The following post was originally published at the Adashmore Creative blog on November, 3.
Who feels like they are an expert in both marketing and public relations? All too often, businesses tend to think of marketing and PR as one and the same. Even worse, some companies tend to define marketing as responding to RFPs, while public relations is often reduced to sending out news releases. Obviously, that explanation only scratches the surface (and probably the reason some executives discount the importance of both disciplines).

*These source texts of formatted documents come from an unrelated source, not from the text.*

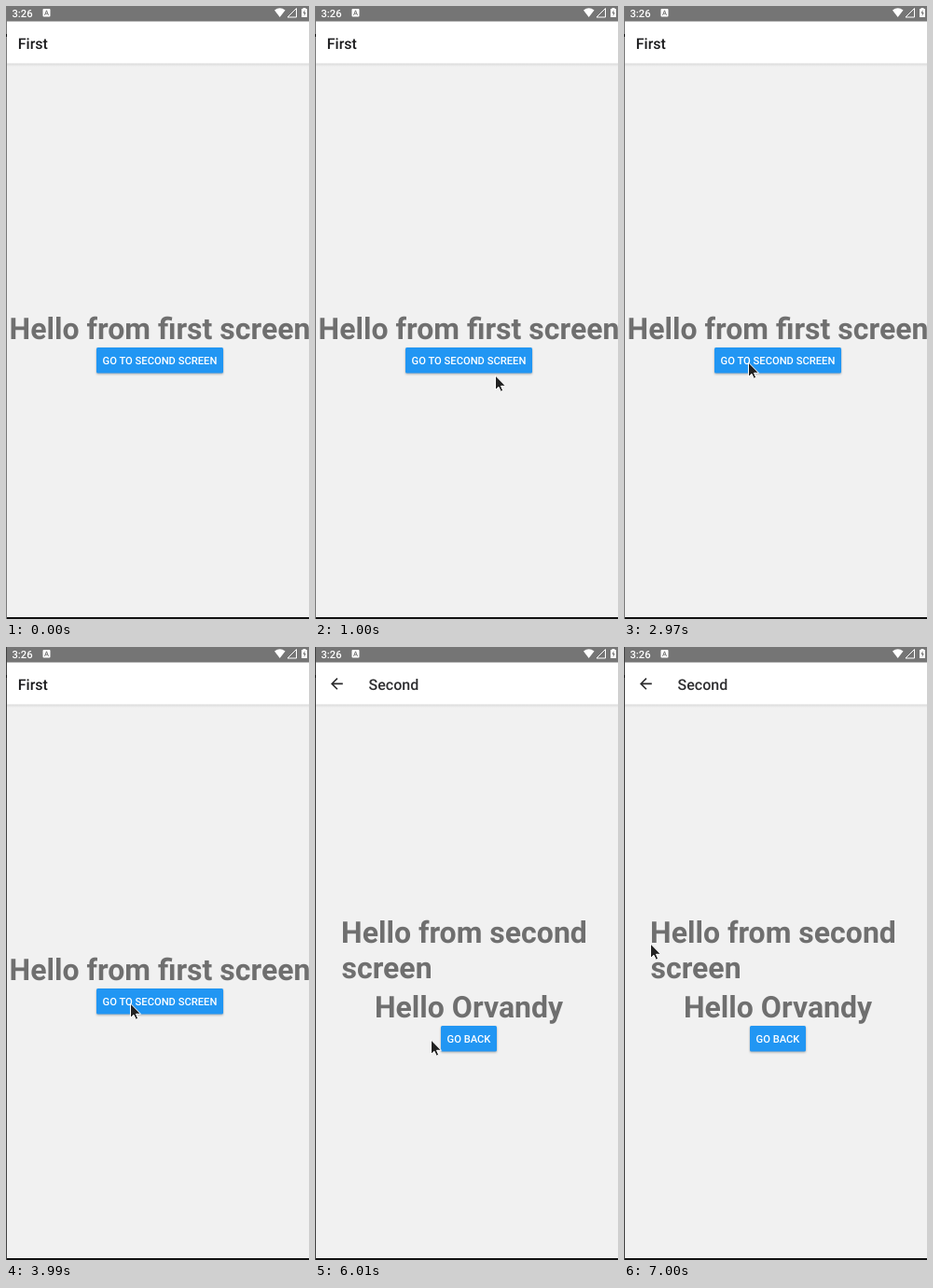
These frames come from a looping animation (325x657 px, 8 s). An HTML page:

```html
<!DOCTYPE html>
<html lang="en">
<head>
<meta charset="utf-8">
<title>Screen navigation</title>
<style>
  html, body { margin: 0; width: 100%; height: 100%; overflow: hidden; background: #f1f1f1; }
  svg { display: block; width: 100%; height: 100%; font-family: Roboto, sans-serif; text-rendering: geometricPrecision; }

  .heading { font-size: 32px; font-weight: 700; fill: #6f6f6f; }
  .title { font-size: 16px; font-weight: 500; fill: #1c1c1e; }
  .label { font-size: 11.2px; font-weight: 500; fill: #fff; }
  .mid { text-anchor: middle; }
  .button { fill: #2196f3; filter: drop-shadow(0 1px 1px rgba(0, 0, 0, .3)); }

  #first, #second, #pressable, #edge, #cursor { animation: 8s step-end infinite; }
  #first { animation-name: leave; }
  #second { animation-name: enter; }
  #pressable { animation-name: press; }
  #edge { animation-name: edge; }
  #cursor { animation-name: point; }

  @keyframes leave { 0% { visibility: visible; } 75.125%, 100% { visibility: hidden; } }
  @keyframes enter { 0% { visibility: hidden; } 75.125%, 100% { visibility: visible; } }
  @keyframes press { 0% { fill: #2196f3; } 62.625%, 100% { fill: #1c83d8; } }
  @keyframes edge { 0% { fill: #777; } 49.875%, 100% { fill: #404040; } }
  @keyframes point {
    0% { transform: translate(-40px, -40px); }
    12.5% { transform: translate(192px, 395px); }
    24.625% { transform: translate(87px, 357px); }
    37.125% { transform: translate(132px, 381px); }
    62.625% { transform: translate(123px, 420px); }
    87.5%, 100% { transform: translate(27px, 317px); }
  }
</style>
</head>
<body>
<svg viewBox="0 0 325 657">
  <defs>
    <linearGradient id="shade" x2="0" y2="1">
      <stop stop-color="#d6d6d6"/>
      <stop offset="1" stop-color="#f1f1f1"/>
    </linearGradient>
  </defs>

  <rect width="325" height="657" fill="#f1f1f1"/>
  <rect y="61" width="325" height="4" fill="url(#shade)"/>
  <rect y="16" width="325" height="45.5" fill="#fff"/>

  <!-- Status bar -->
  <rect width="325" height="16.5" fill="#757575"/>
  <text class="label" x="6.5" y="11.5">3:26</text>
  <g fill="#fff">
    <rect x="39.5" y="3" width="8" height="8.5" rx="1"/>
    <path d="M288 4.5Q293.7 0 299.500 4.500L293.700 12Z"/>
    <path d="M311.500 2.500V12H302Z" fill="none" stroke="#fff"/>
    <path d="M317 3h1.500V2h3v1H323v9h-6z"/>
  </g>
  <path d="M41.500 9.800L43.500 4.800L45.500 9.800M42.300 8.200h2.400" fill="none" stroke="#757575"/>
  <path d="M320.500 4L318.500 7.800h1.300V11L321.700 7h-1.200z" fill="#757575"/>

  <g id="first">
    <text class="title" x="12.8" y="45.500">First</text>
    <text class="heading mid" x="165" y="357">Hello from first screen</text>
    <rect id="pressable" class="button" x="97" y="366" width="136" height="27.500" rx="1.500"/>
    <text class="label mid" x="165" y="384">GO TO SECOND SCREEN</text>
  </g>

  <g id="second">
    <path transform="translate(13.800 29.800) scale(.8)" fill="#2b2b2d"
      d="M20 11H7.830l5.590-5.590L12 4l-8 8 8 8 1.410-1.410L7.830 13H20z"/>
    <text class="title" x="57.600" y="45.500" style="fill:#2f2f31">Second</text>
    <g class="heading">
      <text x="28" y="317">Hello from second</text>
      <text x="28.500" y="355">screen</text>
      <text class="mid" x="165" y="397">Hello Orvandy</text>
    </g>
    <rect class="button" x="135" y="406" width="60" height="27.500" rx="1.500"/>
    <text class="label mid" x="165" y="424">GO BACK</text>
  </g>

  <!-- Window frame -->
  <rect y="655" width="325" height="2" fill="#111"/>
  <rect id="edge" width="1" height="657"/>
  <rect y="30" width="1" height="3" fill="#111"/>

  <path id="cursor" d="M1.500 1V16.500L5 13.300L7.300 18.300L9.700 17.200L7.500 12.300H12.500Z"
    fill="#222" stroke="#fff" stroke-width="1"/>
</svg>
</body>
</html>
```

Given that, let’s start with some basics. While today we hear about everything from relationship marketing to content marketing, marketing ultimately comes down to developing a demand for a specific product or service and fulfilling the customer’s needs. Public relations, on the other hand, is defined as the strategic communications process that builds mutually beneficial relationships between organizations and their audiences.

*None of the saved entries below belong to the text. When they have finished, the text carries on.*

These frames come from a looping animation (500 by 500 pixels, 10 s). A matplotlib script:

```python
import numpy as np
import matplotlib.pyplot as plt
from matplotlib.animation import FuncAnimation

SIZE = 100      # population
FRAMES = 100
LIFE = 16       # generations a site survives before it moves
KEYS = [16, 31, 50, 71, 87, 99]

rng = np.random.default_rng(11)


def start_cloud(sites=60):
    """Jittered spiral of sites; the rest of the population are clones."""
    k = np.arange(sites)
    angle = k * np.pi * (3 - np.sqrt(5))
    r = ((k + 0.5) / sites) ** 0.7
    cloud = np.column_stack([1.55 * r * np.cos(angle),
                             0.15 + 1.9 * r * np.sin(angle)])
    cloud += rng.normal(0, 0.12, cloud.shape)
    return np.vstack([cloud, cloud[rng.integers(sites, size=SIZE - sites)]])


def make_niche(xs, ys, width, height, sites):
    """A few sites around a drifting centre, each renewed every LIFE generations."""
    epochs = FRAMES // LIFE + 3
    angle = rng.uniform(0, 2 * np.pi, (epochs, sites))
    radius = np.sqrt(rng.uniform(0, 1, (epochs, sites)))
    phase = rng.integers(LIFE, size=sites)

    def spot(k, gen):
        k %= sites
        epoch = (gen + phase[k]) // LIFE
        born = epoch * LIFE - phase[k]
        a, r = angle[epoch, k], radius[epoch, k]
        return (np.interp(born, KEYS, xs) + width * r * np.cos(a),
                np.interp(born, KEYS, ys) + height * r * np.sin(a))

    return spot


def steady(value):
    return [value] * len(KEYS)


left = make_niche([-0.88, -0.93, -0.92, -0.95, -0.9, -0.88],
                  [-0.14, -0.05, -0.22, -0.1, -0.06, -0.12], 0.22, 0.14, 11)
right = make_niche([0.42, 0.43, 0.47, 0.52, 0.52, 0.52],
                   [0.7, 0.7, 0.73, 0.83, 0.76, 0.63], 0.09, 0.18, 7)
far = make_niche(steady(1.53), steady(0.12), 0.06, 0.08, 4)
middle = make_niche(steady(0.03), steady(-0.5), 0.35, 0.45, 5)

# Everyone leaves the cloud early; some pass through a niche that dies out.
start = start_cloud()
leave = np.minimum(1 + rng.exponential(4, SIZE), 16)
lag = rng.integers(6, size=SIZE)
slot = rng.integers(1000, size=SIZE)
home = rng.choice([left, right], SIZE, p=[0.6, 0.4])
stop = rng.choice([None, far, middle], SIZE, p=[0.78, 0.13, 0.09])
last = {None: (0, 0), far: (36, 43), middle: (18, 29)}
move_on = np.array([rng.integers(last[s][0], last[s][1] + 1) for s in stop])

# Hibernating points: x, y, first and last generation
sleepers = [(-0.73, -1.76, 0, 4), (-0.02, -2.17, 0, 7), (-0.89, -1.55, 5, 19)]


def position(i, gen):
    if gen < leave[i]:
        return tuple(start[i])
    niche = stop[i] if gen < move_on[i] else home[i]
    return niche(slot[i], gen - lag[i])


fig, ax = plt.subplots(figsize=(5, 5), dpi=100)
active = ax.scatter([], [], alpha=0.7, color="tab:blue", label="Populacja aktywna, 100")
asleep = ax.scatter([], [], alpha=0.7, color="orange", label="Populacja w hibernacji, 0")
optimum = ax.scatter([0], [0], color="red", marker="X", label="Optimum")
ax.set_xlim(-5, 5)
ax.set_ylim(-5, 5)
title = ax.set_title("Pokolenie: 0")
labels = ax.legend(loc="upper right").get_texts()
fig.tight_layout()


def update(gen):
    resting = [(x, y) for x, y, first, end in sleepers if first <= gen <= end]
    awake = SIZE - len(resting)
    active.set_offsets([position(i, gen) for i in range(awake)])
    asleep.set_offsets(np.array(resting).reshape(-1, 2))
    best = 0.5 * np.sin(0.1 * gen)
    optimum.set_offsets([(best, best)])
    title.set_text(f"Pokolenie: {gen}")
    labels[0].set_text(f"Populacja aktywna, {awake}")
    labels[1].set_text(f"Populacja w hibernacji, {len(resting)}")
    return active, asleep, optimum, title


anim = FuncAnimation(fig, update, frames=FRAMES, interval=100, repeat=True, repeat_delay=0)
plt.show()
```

Clearly, you can see how PR and marketing tend to be joined at the hip, with both supporting a company’s sales efforts and/or advancing an organization’s overall business objectives. While we may be a little biased, the most successful organizations tend to be the ones with cohesive marketing and PR programs working side-by-side to promote a business. Think of marketing and PR like peanut butter and jelly or milk and cookies – they just go together.
What, then, are the benefits of a coordinated communications program, incorporating both marketing and PR?

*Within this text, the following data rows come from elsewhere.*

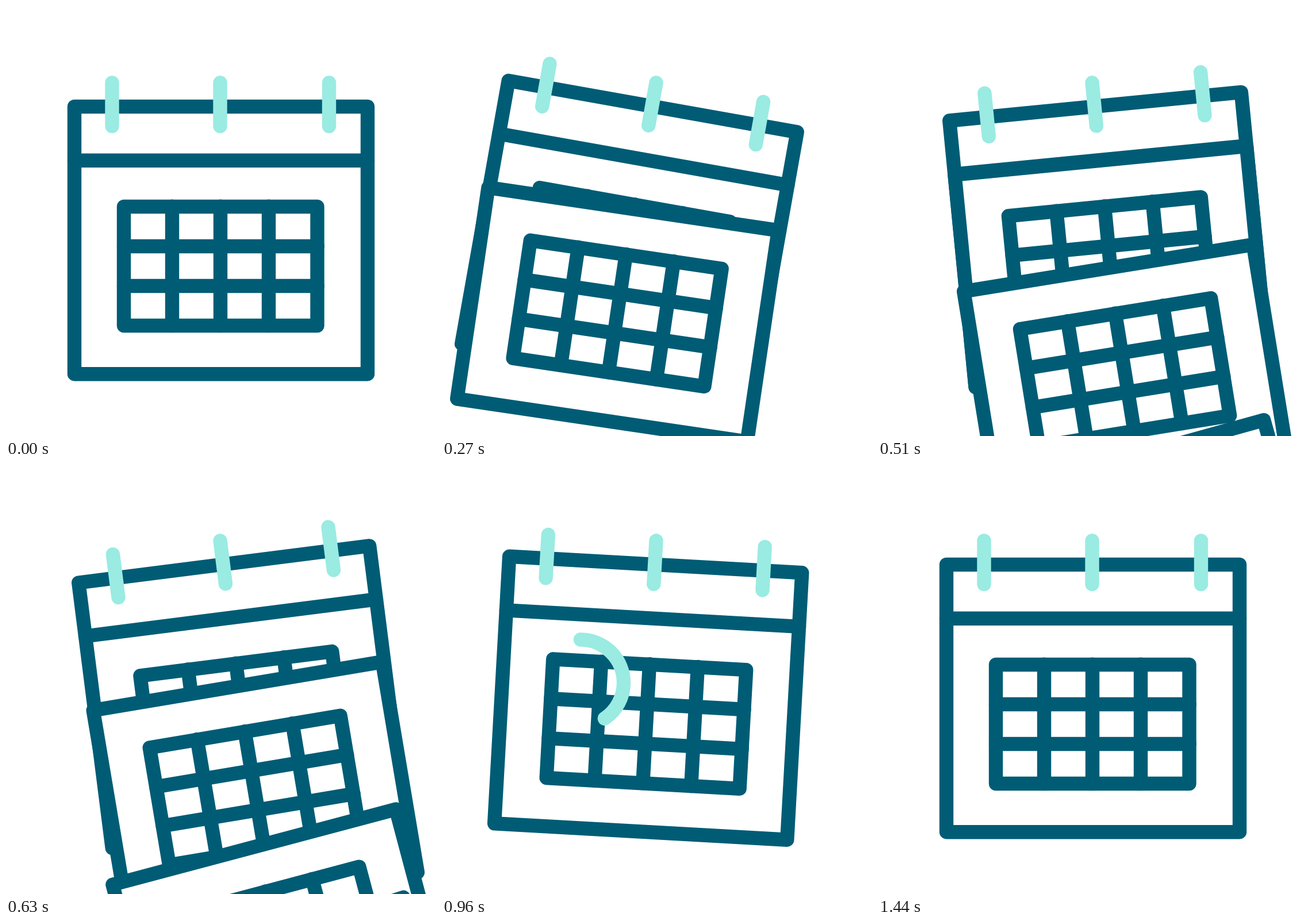
Write an HTML page with a canvas that moves like this. It is 748 by 748 pixels and loops after 1500 ms.

```html
<!DOCTYPE html>
<html lang="en">
<head>
<meta charset="utf-8">
<title>Calendar</title>
<style>
  html, body { margin: 0; width: 100%; height: 100%; overflow: hidden; background: #fff; }
  canvas { display: block; width: 748px; height: 748px; }
</style>
</head>
<body>
<canvas id="stage" width="748" height="748"></canvas>
<script>
const ctx = document.getElementById('stage').getContext('2d');
const DARK = '#005c75', MINT = '#9aebe2';
const LOOP = 1500, STEP = 30;
const RAD = Math.PI / 180;
const PIVOT = { x: 372.5, y: 133.5 };
const DROP = 565;

// Turning points of the swing: time in ms, angle in degrees
const SWING = [[90, 0], [270, 10.1], [585, -8.2], [850, 4.5], [1160, 0]];

// Each falling page: start and end in ms, topmost page last
const PAGES = [[500, 939], [328, 799], [166, 583]];

// Eased progress from 0 to 1 between two times
function ease(t, from, to) {
  const u = Math.min(1, Math.max(0, (t - from) / (to - from)));
  return u * u * (3 - 2 * u);
}

function swing(t) {
  let angle = 0;
  for (let i = 1; i < SWING.length; i++) {
    const [t0, a] = SWING[i - 1], [t1, b] = SWING[i];
    angle += (b - a) * ease(t, t0, t1);
  }
  return angle;
}

function line(x0, y0, x1, y1) {
  ctx.beginPath();
  ctx.moveTo(x0, y0);
  ctx.lineTo(x1, y1);
  ctx.stroke();
}

function box(x, y, w, h) {
  ctx.fillRect(x, y, w, h);
  ctx.strokeRect(x, y, w, h);
}

function grid() {
  box(205, 349, 336.5, 207);
  for (let i = 1; i < 4; i++) line(205 + 84 * i, 348.6, 205 + 84 * i, 556);
  for (let i = 1; i < 3; i++) line(205, 349 + 69 * i, 541.7, 349 + 69 * i);
}

function page(dy) {
  ctx.save();
  ctx.translate(374 + dy * .038, 454.5 + dy);
  ctx.rotate(-dy / 52 * RAD);
  ctx.translate(-374, -454.5);
  box(119, 268.7, 510, 371.5);
  grid();
  ctx.restore();
}

function calendar(t) {
  ctx.save();
  ctx.translate(PIVOT.x, PIVOT.y);
  ctx.rotate(swing(t) * RAD);
  ctx.translate(-PIVOT.x, -PIVOT.y);
  ctx.strokeStyle = DARK;
  box(119, 175, 510, 465.2);
  line(119, 268.7, 629, 268.7);
  grid();
  for (const [from, to] of PAGES) {
    if (t > from) page(DROP * ease(t, from, to));
  }
  ctx.strokeStyle = MINT;
  for (const x of [184.5, PIVOT.x, 562]) line(x, 133.5, x, 209);
  ctx.restore();
}

// A ring around the first day, drawn clockwise and wiped off behind
function ring(t) {
  const turn = 576, top = -90;
  const head = turn * ease(t, 783, 1321);
  const tail = turn * ease(t, 1010, 1440);
  if (head <= tail) return;
  ctx.strokeStyle = MINT;
  ctx.beginPath();
  ctx.arc(241, 380.5, 75, (top + tail) * RAD, (top + head) * RAD);
  ctx.stroke();
}

function draw(now) {
  const t = Math.floor((now % LOOP) / STEP) * STEP;
  ctx.fillStyle = '#fff';
  ctx.fillRect(0, 0, 748, 748);
  ctx.lineWidth = 24.4;
  ctx.lineCap = ctx.lineJoin = 'round';
  calendar(t);
  ring(t);
}

const start = performance.now();
function tick() {
  draw(performance.now() - start);
  requestAnimationFrame(tick);
}
tick();
</script>
</body>
</html>
```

Utilizing marketing activities, such as compiling and analyzing data, informs public relations in order to create meaningful content. Having hard data from the marketing department can help PR to sharpen its audience focus and refine the tactics it employs. That, in turn, brings added credibility to the PR effort and a direct correlation between activities and results.
Today’s business prospects and clients are bombarded with a seemingly limitless stream of information and an endless number of options. Surprising as it sounds, the average individual is hit with between 4,000-10,000 brand messages per day! As a result, psychologists have determined that it takes a minimum of seven mentions for a brand to even begin to register with the intended target. To cut through all of that “noise,” businesses need to constantly remind their key audiences who they are, what products or services they offer, and why those products/services are preferable to those of competitors. Creating and then maintaining ongoing marketing and PR initiatives will help organizations to do exactly that.
By employing complementary marketing and PR tactics, you will gain greater visibility for your business, helping you stand out from your competition. Marketing’s tactics are often focused on self-generated activities, such as company newsletters, electronic and printed materials, and brochures, while public relations activities are focused on earned opportunities, such as media coverage, awards, and speaking engagements. Through a cohesive communications strategy – utilizing both marketing and PR – a business will be able to expand awareness of their organization’s products or services.
Allow for Synergy
Marketing and PR can, and should, work together to better reach an intended audience. Because marketers and PR professionals already work in many of the same areas, it makes sense that their work could be done cooperatively. Marketing and PR need to share strategies, messaging, and information, and then coordinate on the tactics moving forward.
Both marketing and PR departments need to be on the same page – and use the same messaging – in order to optimize efforts and initiatives intended to reach current and prospective clients.
If you are not currently using marketing and PR in your business, consider starting off small, focusing on one or two priorities, or even a project. If your firm focuses on marketing, but doesn’t use PR – or vice versa – think about folding in the service and see how your business might benefit. After all, what good is a peanut butter and jelly sandwich without the peanut butter?